**WORK TO COMPLETE:**
Using the data below, show every line where the word "shape" occurs.

***

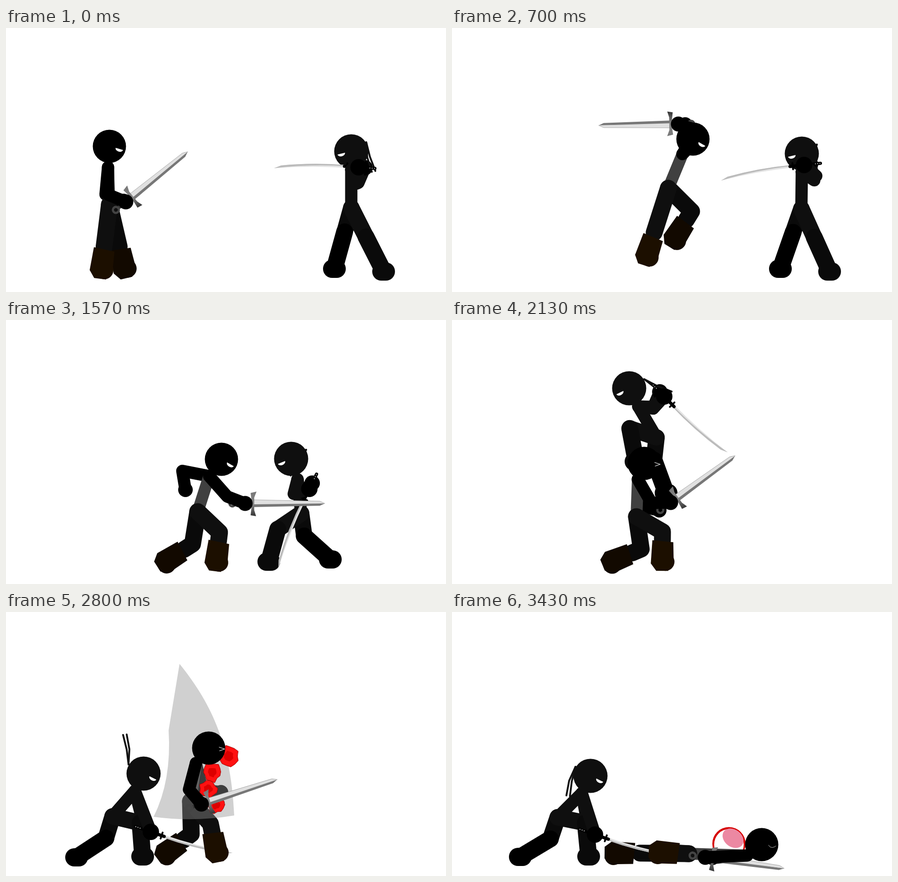
Animation of 966x580 px, one loop 3.46 s. Source, as an HTML page with a canvas:

```html
<!DOCTYPE html>
<html>
<head>
<meta charset="utf-8">
<style>
  html, body { margin: 0; width: 100%; height: 100%; overflow: hidden; background: #fff; }
  canvas { display: block; }
</style>
</head>
<body>
<canvas id="stage" width="966" height="580"></canvas>
<script>
const c = document.getElementById('stage').getContext('2d');
const LOOP = 3460, INK = '#0f0f0f', SHADE = '#0a0a0a';

// Key poses hold only what changes; knees, elbows, blades and headband follow by rule.
const knight = {
  thigh: [66, 72], shin: [66, 72], arm: [60, 42],
  keys: [
    { at: 0, head: [227, 260], neck: [-3, 46], hip: [227, 388], foot1: [209, 531], foot2: [260, 530],
      hand1: [263, 382], hand2: [258, 380], aim: -39, bend: 1 },
    { at: 8, head: [249, 270], hand1: [180, 248], aim: -176 },
    { at: 16, head: [399, 276], hip: [352, 388], foot1: [412, 520], foot2: [285, 515] },
    { at: 21, head: [529, 244], neck: [-23, 33], hip: [475, 352], foot1: [427, 502], foot2: [488, 464],
      hand1: [497, 211], hand2: [512, 212], aim: -181 },
    { at: 27, head: [510, 268], hip: [468, 388], foot1: [488, 529], hand1: [535, 300], aim: -58 },
    { at: 34, head: [403, 287], neck: [2, 44], hip: [430, 409], foot1: [461, 530], foot2: [497, 530],
      hand1: [396, 407], hand2: [455, 316], aim: 14 },
    { at: 40, foot2: [349, 531] },
    { at: 47, head: [473, 306], neck: [-27, 37], hip: [421, 421], foot1: [461, 532],
      hand1: [525, 403], hand2: [394, 373], aim: 0 },
    { at: 64, head: [422, 315], neck: [-14, 35], hip: [405, 432], hand1: [480, 401], hand2: [455, 418], aim: -36 },
    { at: 84, head: [445, 299], neck: [-28, 33], hip: [405, 416], foot1: [462, 530], foot2: [349, 531],
      hand1: [429, 422], hand2: [472, 396], aim: -18 },
    { at: 97, head: [530, 366], hip: [455, 480], hand1: [510, 490], aim: 8, bend: 1 },
    { at: 103, head: [680, 511], neck: [-32, 24], hip: [520, 531], foot1: [452, 527], foot2: [355, 529],
      hand1: [556, 539], hand2: [572, 540], aim: 8, bend: 0 }
  ]
};
const guard = { at: 0, head: [758, 271], neck: [0, 40], hip: [758, 395], foot1: [829, 535], foot2: [721, 529],
  hand1: [774, 306], aim: 184, bend: 1 };
const ninja = {
  thigh: [62, 50], shin: [74, 77], arm: [33, 36],
  keys: [
    guard,
    { ...guard, at: 16 },
    { ...guard, at: 21, head: [768, 276], hip: [767, 397], hand1: [773, 301], aim: 174 },
    { at: 25, hand1: [778, 310], aim: 308 },
    { at: 30, head: [612, 308], hand1: [620, 350], aim: 240 },
    { at: 34, head: [581, 314], neck: [20, 36], hip: [642, 427], foot1: [577, 526], foot2: [714, 528],
      hand1: [648, 360], aim: 279.5 },
    { at: 38, aim: 315 },
    { at: 47, head: [626, 305], neck: [14, 45], hip: [648, 425], foot1: [577, 531], foot2: [712, 526],
      hand1: [666, 371], aim: 116 },
    { at: 57, head: [525, 197], hip: [575, 305], foot1: [515, 400], foot2: [645, 405], aim: 32 },
    { at: 64, head: [389, 150], neck: [20, 40], hip: [449, 258], foot1: [404, 311], foot2: [470, 380],
      hand1: [466, 168], aim: 46 },
    { at: 70, head: [338, 106], hip: [358, 225], foot1: [345, 325], hand1: [392, 180], aim: -81 },
    { at: 78, head: [292, 200], hip: [248, 312], hand1: [250, 225], aim: -155 },
    { at: 84, head: [302, 355], neck: [-19, 38], hip: [234, 449], foot1: [300, 537], foot2: [155, 539],
      hand1: [318, 483], aim: 19 },
    { at: 97, head: [304, 360], hip: [232, 451], foot2: [150, 538], hand1: [314, 489], aim: 19 }
  ]
};

const mix = (a, b, k) => Array.isArray(a) ? a.map((v, i) => mix(v, b[i], k)) : a + (b - a) * k;
const clamp = v => Math.max(0, Math.min(1, v));
const noise = n => { const v = Math.sin(n * 127.1) * 43758.5453; return v - Math.floor(v); };
const heading = (a, b) => Math.atan2(b[1] - a[1], b[0] - a[0]);

function sample(keys, name, step) {
  const own = keys.filter(k => name in k), i = own.findIndex(k => k.at > step);
  if (i < 0) return own[own.length - 1][name];
  const a = own[i - 1] || own[i], b = own[i];
  return mix(a[name], b[name], clamp((step - a.at) / (b.at - a.at || 1)));
}

// Middle joint of a two-bone limb; an overstretched limb is straight.
function joint(from, to, l1, l2, bend) {
  const dx = to[0] - from[0], dy = to[1] - from[1], d = Math.hypot(dx, dy) || 1;
  let along = d * l1 / (l1 + l2), out = 0;
  if (d < l1 + l2 && bend) {
    along = Math.max(-l1, Math.min(l1, (l1 * l1 - l2 * l2 + d * d) / (2 * d)));
    out = Math.sqrt(l1 * l1 - along * along) * bend;
  }
  return [from[0] + (dx * along + dy * out) / d, from[1] + (dy * along - dx * out) / d];
}

function pose(rig, step, side) {
  const p = { side };
  for (const name of Object.keys(rig.keys[0])) p[name] = sample(rig.keys, name, step);
  p.lean = Math.atan2(-p.neck[0] * side, p.neck[1]);
  p.neck = p.neck.map((v, i) => v + p.head[i]);
  p.aim *= Math.PI / 180;
  p.hand2 = p.hand2 || [p.hand1[0] - 14 * Math.cos(p.aim), p.hand1[1] - 14 * Math.sin(p.aim)];
  for (const n of [1, 2]) {
    p['knee' + n] = joint(p.hip, p['foot' + n], rig.thigh[n - 1], rig.shin[n - 1], side * p.bend);
    p['elbow' + n] = joint(p.neck, p['hand' + n], ...rig.arm, -p.bend);
  }
  const before = sample(rig.keys, 'head', step - 2);
  p.speed = p.head.map((v, i) => (v - before[i]) / 2);
  return p;
}

function line(color, width, ...pts) {
  c.strokeStyle = color;
  c.lineWidth = width;
  c.beginPath();
  pts.forEach(p => c.lineTo(...p));
  c.stroke();
}
function shape(fill, ...xy) {
  c.fillStyle = fill;
  c.beginPath();
  for (let i = 0; i < xy.length; i += 2) c.lineTo(xy[i], xy[i + 1]);
  c.closePath();
  c.fill();
}
function oval(fill, x, y, rx, ry = rx, turn = 0, end = 2 * Math.PI) {
  c.fillStyle = fill;
  c.beginPath();
  c.ellipse(x, y, rx, ry, turn, 0, end);
  c.fill();
}
function at([x, y], angle, draw) {
  c.save();
  c.translate(x, y);
  c.rotate(angle);
  draw();
  c.restore();
}

function eye(p, mood) {
  c.save();
  c.translate(...p.head);
  c.scale(p.side, 1);
  if (mood === 'squint') line('#fff', 1.2, [23, -2], [35, 2], [24, 6]);
  else if (mood === 'closed') line('#bbb', 1, [15, 1], [18, 5], [23, 6.5], [28, 5], [31, 3]);
  else {
    c.rotate(p.lean * .45);
    oval('#fff', 22, 5, 8.5, 6, .25, Math.PI);
  }
  c.restore();
}

function bootedLeg(p, n, leg, boot) {
  const knee = p['knee' + n], foot = p['foot' + n];
  line(leg, 37, p.hip, knee, mix(knee, foot, .3));
  at(foot, heading(knee, foot) - Math.PI / 2, () => {
    shape(boot, -22, -47, 24, -43, 25, -8, 13, 20, -13, 20, -25, 4);
    oval(boot, 7, 0, 20);
  });
}
function bareLeg(p, n, thigh, shin) {
  const knee = p['knee' + n], [x, y] = p['foot' + n];
  line(thigh, 36, p.hip, knee);
  line(shin, 37, knee, [x, y]);
  line(shin, 40, [x - 5, y], [x + 5, y]);
}
function arm(p, n, color, r) {
  line(color, 27, p.neck, p['elbow' + n], p['hand' + n]);
  oval('#000', ...p['hand' + n], r);
}

function broadsword(p) {
  at(p.hand1, p.aim, () => {
    line('#333', 8, [15, 0], [-18, 0]);
    c.strokeStyle = '#444';
    c.lineWidth = 5;
    c.beginPath();
    c.arc(-28, 0, 6.5, 0, 7);
    c.stroke();
    shape('#777', 18, 0, 18, 8, 164, 5, 175, 0);
    shape('#e0e0e0', 18, -8, 164, -5, 175, 0, 18, 2);
    line('#999', .8, [18, -8], [164, -5], [175, 0]);
    const metal = c.createLinearGradient(0, -26, 0, 28);
    metal.addColorStop(0, '#777');
    metal.addColorStop(.5, '#888');
    metal.addColorStop(1, '#333');
    shape(metal, 25, -26, 20, -13, 20, 15, 24, 28, 12, 26, 15, 1, 12, -23);
  });
}
function katana(p) {
  const blade = (fill, top, bottom) => {
    c.fillStyle = fill;
    c.beginPath();
    c.moveTo(25, top);
    c.quadraticCurveTo(105, top, 185, -15);
    c.lineTo(170, bottom - 11);
    c.quadraticCurveTo(100, bottom + 1, 25, bottom);
    c.fill();
  };
  at(p.hand1, p.aim, () => {
    blade('#e4e4e4', -3, 3);
    blade('#bbb', .5, 3);
    line('#000', 4, [25, -7], [25, 7]);
    line('#000', 7, [31, 0], [-36, 0]);
    for (const x of [-25, -30, -35]) oval('#aaa', x, 0, 1.2);
  });
}

// Two ribbons that hang down and trail behind the moving head.
function headband(p) {
  const knot = [p.head[0] - p.side * 33, p.head[1] - 20];
  const angle = Math.atan2(4 - p.speed[1], -p.speed[0] - p.side);
  at(knot, angle, () => {
    for (const s of [-1, 1]) line('#111', 4, [0, 0], [33, s * 3 + 3], [66, s * 4]);
  });
}

function drawNinja(p) {
  bareLeg(p, 2, SHADE, '#000');
  line(INK, 27, p.neck, p.hip);
  arm(p, 2, INK, 17);
  bareLeg(p, 1, INK, SHADE);
  headband(p);
  oval(INK, ...p.head, 37.5);
  eye(p, 'open');
  katana(p);
  arm(p, 1, INK, 18);
}

function wound(head, k) {
  const [x, y] = mix(head, [608, 509], k);
  oval('#d60000', x, y, 36.5);
  oval('#fff', x, y + 2, 32.5, 34);
  oval('#ec88a2', x + 9, y - 12, 25, 19, .65);
}
function swoosh(step) {
  c.globalAlpha = .425 * clamp((91 - step) / 6);
  c.fillStyle = '#919191';
  c.beginPath();
  c.moveTo(381, 114);
  c.bezierCurveTo(455, 205, 495, 300, 501, 447);
  c.quadraticCurveTo(412, 462, 324, 450);
  c.quadraticCurveTo(364, 370, 357, 260);
  c.fill();
  c.globalAlpha = 1;
}
function blood(step) {
  const age = step - 84, size = step < 84 ? .6 : clamp((96 - step) / 9);
  for (let n = 0; n < 4; n++) {
    const x = 488 - 48 * n + 13 * n * n + age * (4 - n / 2);
    const y = 316 + 36 * n + age * 2 + age * Math.abs(age) * .4;
    for (const [fill, scale] of [['#f11', 1], ['#d00', .5]]) {
      const pts = [];
      for (let i = 0; i < 14; i++) {
        const a = i * Math.PI / 7, d = (22 - n * 1.5) * size * scale * (.78 + .4 * noise(n * 20 + i + 1));
        pts.push(x + Math.cos(a) * d, y + Math.sin(a) * d);
      }
      shape(fill, ...pts);
      if (scale === 1) { c.strokeStyle = '#900'; c.lineWidth = 1; c.stroke(); }
    }
  }
}
function sparks(step) {
  const grow = .5 + (step - 30) / 8;
  c.strokeStyle = '#000';
  c.lineWidth = 1;
  for (let i = 0; i < 14; i++) {
    const forward = i < 9, angle = forward ? -.9 + i * .23 : 2 + (i - 9) * .55;
    const from = forward ? 6 + noise(i + 3) * 10 : (12 + noise(i + 31) * 14) * grow;
    const len = forward ? (20 + noise(i + 9) * 28) * grow : 8;
    at([543, 300], angle, () => {
      shape('#ff3', from, 0, from + len * .4, -3, from + len, 0, from + len * .4, 3);
      c.stroke();
    });
  }
  oval('#ffc', 542, 300, 7);
}

function draw(step) {
  c.fillStyle = '#fff';
  c.fillRect(0, 0, 966, 580);
  c.lineCap = c.lineJoin = 'round';
  const k = pose(knight, step, 1);
  const hurt = step >= 31 && step < 41 || step >= 58 && step < 97;

  bootedLeg(k, 2, SHADE, '#120900');
  arm(k, 2, '#000', 16);
  drawNinja(pose(ninja, step, step < 73 ? -1 : 1));
  if (step > 97) wound(k.head, (step - 97) / 6);
  line('#404040', 26, k.neck, k.hip);
  bootedLeg(k, 1, INK, '#1c0f00');
  if (step >= 82 && step < 91) swoosh(step);
  if (step >= 82 && step < 96) blood(step);
  broadsword(k);
  oval('#000', ...k.head, 36.5);
  eye(k, hurt ? 'squint' : step >= 97 ? 'closed' : 'open');
  arm(k, 1, '#000', 16.5);
  if (step >= 30 && step < 37) sparks(step);
}

const start = performance.now();
function tick() {
  const t = (performance.now() - start) % LOOP;
  draw(Math.floor((t + 4) * .03)); // 30 drawings a second
  requestAnimationFrame(tick);
}
tick();
</script>
</body>
</html>
```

***

**ANSWER TO THIS TASK:**
function shape(fill, ...xy) {
    shape(boot, -22, -47, 24, -43, 25, -8, 13, 20, -13, 20, -25, 4);
    shape('#777', 18, 0, 18, 8, 164, 5, 175, 0);
    shape('#e0e0e0', 18, -8, 164, -5, 175, 0, 18, 2);
    shape(metal, 25, -26, 20, -13, 20, 15, 24, 28, 12, 26, 15, 1, 12, -23);
      shape(fill, ...pts);
      shape('#ff3', from, 0, from + len * .4, -3, from + len, 0, from + len * .4, 3);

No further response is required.